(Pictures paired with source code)
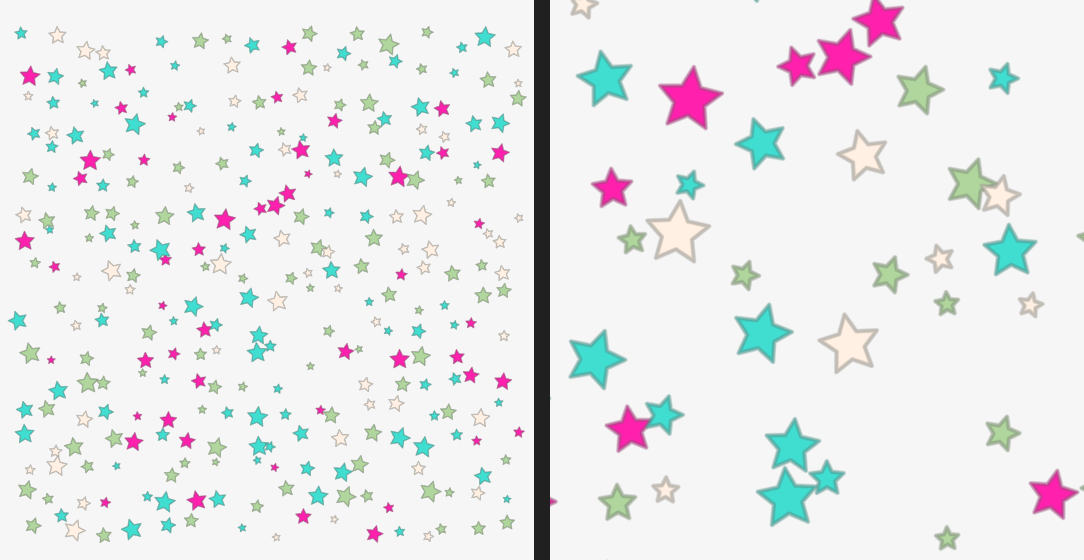
Left, the full canvas; right, a detail of the centre.
Write a Shadertoy shader that draws this pattern.

```glsl
// Small five-pointed stars scattered over a pale ground with a bare margin.
// A jittered grid places them; each cell hashes its own size, tilt and colour,
// and a star distance function gives the soft fill and thin outline.

#define GRID_CELLS 18.0      // cells along each side of the star field
#define FIELD_SIZE 0.912     // side of the field, in canvas heights
#define FIELD_CENTER_Y 0.492
#define FILL_CHANCE 0.90     // share of cells holding a star
#define MIN_RADIUS 0.0068
#define MAX_RADIUS 0.0195
#define SIZE_BIAS 1.25       // above 1 favours small stars
#define INNER_RATIO 0.49
#define MAX_TILT 0.36
#define OUTLINE_HALF 0.0004
#define OUTLINE_ALPHA 0.60
#define SOFTNESS 0.0015

const vec3 GROUND    = vec3(0.965);
const vec3 TURQUOISE = vec3(0.25, 0.87, 0.82);
const vec3 GREEN     = vec3(0.69, 0.84, 0.62);
const vec3 CREAM     = vec3(1.00, 0.94, 0.89);
const vec3 MAGENTA   = vec3(1.00, 0.13, 0.68);
const vec3 INK       = vec3(0.36, 0.37, 0.35);

// Three independent random values in 0..1 for a cell
vec3 hash3(vec2 cell, float seed) {
    vec3 p = fract(vec3(cell.xyx + seed) * vec3(0.1031, 0.1030, 0.0973));
    p += dot(p, p.yxz + 33.33);
    return fract((p.xxy + p.yzz) * p.zyx);
}

// Signed distance to an upright five-pointed star
float starDistance(vec2 p, float radius, float innerRatio) {
    const vec2 k1 = vec2(0.80902, -0.58779);
    const vec2 k2 = vec2(-k1.x, k1.y);
    p.x = abs(p.x);
    p -= 2.0 * max(dot(k1, p), 0.0) * k1;
    p -= 2.0 * max(dot(k2, p), 0.0) * k2;
    p.x = abs(p.x);
    p.y -= radius;
    vec2 side = innerRatio * vec2(-k1.y, k1.x) - vec2(0.0, 1.0);
    float along = clamp(dot(p, side) / dot(side, side), 0.0, radius);
    return length(p - side * along) * sign(p.y * side.x - p.x * side.y);
}

vec3 starColor(float pick) {
    if (pick < 0.33) return TURQUOISE;
    if (pick < 0.65) return GREEN;
    if (pick < 0.84) return CREAM;
    return MAGENTA;
}

// Blend the star of one cell over the colour below it
vec3 paintStar(vec3 below, vec2 gridPos, vec2 cell, float cellSize, float soft) {
    vec3 place = hash3(cell, 17.3);
    vec3 look = hash3(cell, 71.9);
    if (place.z > FILL_CHANCE) return below;

    // Larger stars wander less, so neighbours seldom touch
    float radius = mix(MIN_RADIUS, MAX_RADIUS, pow(look.x, SIZE_BIAS));
    float wander = 0.52 - 0.6 * radius / cellSize;
    vec2 center = cell + 0.5 + (2.0 * place.xy - 1.0) * wander;
    vec2 p = (gridPos - center) * cellSize;

    float tilt = (2.0 * look.y - 1.0) * MAX_TILT;
    p = mat2(cos(tilt), sin(tilt), -sin(tilt), cos(tilt)) * p;
    float d = starDistance(p, radius, INNER_RATIO);

    vec3 fillColor = starColor(look.z);
    float fill = 1.0 - smoothstep(-0.5 * soft, 0.5 * soft, d);
    float line = 1.0 - smoothstep(0.0, soft, abs(d) - OUTLINE_HALF);
    vec3 color = mix(below, fillColor, fill);
    return mix(color, mix(fillColor, INK, 0.6), line * OUTLINE_ALPHA);
}

void mainImage(out vec4 fragColor, in vec2 fragCoord) {
    vec2 uv = fragCoord / iResolution.y;
    float aspect = iResolution.x / iResolution.y;
    float cellSize = FIELD_SIZE / GRID_CELLS;
    float soft = max(SOFTNESS, 1.0 / iResolution.y);

    vec2 fieldCenter = vec2(0.5 * aspect, FIELD_CENTER_Y);
    vec2 gridPos = (uv - fieldCenter) / cellSize + 0.5 * GRID_CELLS;
    vec2 home = floor(gridPos);

    // Neighbouring cells may reach into this one
    vec3 color = GROUND;
    for (int y = -1; y <= 1; y++) {
        for (int x = -1; x <= 1; x++) {
            vec2 cell = home + vec2(x, y);
            bool inside = all(greaterThanEqual(cell, vec2(0.0)))
                       && all(lessThan(cell, vec2(GRID_CELLS)));
            if (inside) color = paintStar(color, gridPos, cell, cellSize, soft);
        }
    }
    fragColor = vec4(color, 1.0);
}
```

**Work required**
Print all the records exactly, minus any images.

**Solution for this exercise**
Left, the full canvas; right, a detail of the centre.
Write a Shadertoy shader that draws this pattern.

```glsl
// Small five-pointed stars scattered over a pale ground with a bare margin.
// A jittered grid places them; each cell hashes its own size, tilt and colour,
// and a star distance function gives the soft fill and thin outline.

#define GRID_CELLS 18.0      // cells along each side of the star field
#define FIELD_SIZE 0.912     // side of the field, in canvas heights
#define FIELD_CENTER_Y 0.492
#define FILL_CHANCE 0.90     // share of cells holding a star
#define MIN_RADIUS 0.0068
#define MAX_RADIUS 0.0195
#define SIZE_BIAS 1.25       // above 1 favours small stars
#define INNER_RATIO 0.49
#define MAX_TILT 0.36
#define OUTLINE_HALF 0.0004
#define OUTLINE_ALPHA 0.60
#define SOFTNESS 0.0015

const vec3 GROUND    = vec3(0.965);
const vec3 TURQUOISE = vec3(0.25, 0.87, 0.82);
const vec3 GREEN     = vec3(0.69, 0.84, 0.62);
const vec3 CREAM     = vec3(1.00, 0.94, 0.89);
const vec3 MAGENTA   = vec3(1.00, 0.13, 0.68);
const vec3 INK       = vec3(0.36, 0.37, 0.35);

// Three independent random values in 0..1 for a cell
vec3 hash3(vec2 cell, float seed) {
    vec3 p = fract(vec3(cell.xyx + seed) * vec3(0.1031, 0.1030, 0.0973));
    p += dot(p, p.yxz + 33.33);
    return fract((p.xxy + p.yzz) * p.zyx);
}

// Signed distance to an upright five-pointed star
float starDistance(vec2 p, float radius, float innerRatio) {
    const vec2 k1 = vec2(0.80902, -0.58779);
    const vec2 k2 = vec2(-k1.x, k1.y);
    p.x = abs(p.x);
    p -= 2.0 * max(dot(k1, p), 0.0) * k1;
    p -= 2.0 * max(dot(k2, p), 0.0) * k2;
    p.x = abs(p.x);
    p.y -= radius;
    vec2 side = innerRatio * vec2(-k1.y, k1.x) - vec2(0.0, 1.0);
    float along = clamp(dot(p, side) / dot(side, side), 0.0, radius);
    return length(p - side * along) * sign(p.y * side.x - p.x * side.y);
}

vec3 starColor(float pick) {
    if (pick < 0.33) return TURQUOISE;
    if (pick < 0.65) return GREEN;
    if (pick < 0.84) return CREAM;
    return MAGENTA;
}

// Blend the star of one cell over the colour below it
vec3 paintStar(vec3 below, vec2 gridPos, vec2 cell, float cellSize, float soft) {
    vec3 place = hash3(cell, 17.3);
    vec3 look = hash3(cell, 71.9);
    if (place.z > FILL_CHANCE) return below;

    // Larger stars wander less, so neighbours seldom touch
    float radius = mix(MIN_RADIUS, MAX_RADIUS, pow(look.x, SIZE_BIAS));
    float wander = 0.52 - 0.6 * radius / cellSize;
    vec2 center = cell + 0.5 + (2.0 * place.xy - 1.0) * wander;
    vec2 p = (gridPos - center) * cellSize;

    float tilt = (2.0 * look.y - 1.0) * MAX_TILT;
    p = mat2(cos(tilt), sin(tilt), -sin(tilt), cos(tilt)) * p;
    float d = starDistance(p, radius, INNER_RATIO);

    vec3 fillColor = starColor(look.z);
    float fill = 1.0 - smoothstep(-0.5 * soft, 0.5 * soft, d);
    float line = 1.0 - smoothstep(0.0, soft, abs(d) - OUTLINE_HALF);
    vec3 color = mix(below, fillColor, fill);
    return mix(color, mix(fillColor, INK, 0.6), line * OUTLINE_ALPHA);
}

void mainImage(out vec4 fragColor, in vec2 fragCoord) {
    vec2 uv = fragCoord / iResolution.y;
    float aspect = iResolution.x / iResolution.y;
    float cellSize = FIELD_SIZE / GRID_CELLS;
    float soft = max(SOFTNESS, 1.0 / iResolution.y);

    vec2 fieldCenter = vec2(0.5 * aspect, FIELD_CENTER_Y);
    vec2 gridPos = (uv - fieldCenter) / cellSize + 0.5 * GRID_CELLS;
    vec2 home = floor(gridPos);

    // Neighbouring cells may reach into this one
    vec3 color = GROUND;
    for (int y = -1; y <= 1; y++) {
        for (int x = -1; x <= 1; x++) {
            vec2 cell = home + vec2(x, y);
            bool inside = all(greaterThanEqual(cell, vec2(0.0)))
                       && all(lessThan(cell, vec2(GRID_CELLS)));
            if (inside) color = paintStar(color, gridPos, cell, cellSize, soft);
        }
    }
    fragColor = vec4(color, 1.0);
}
```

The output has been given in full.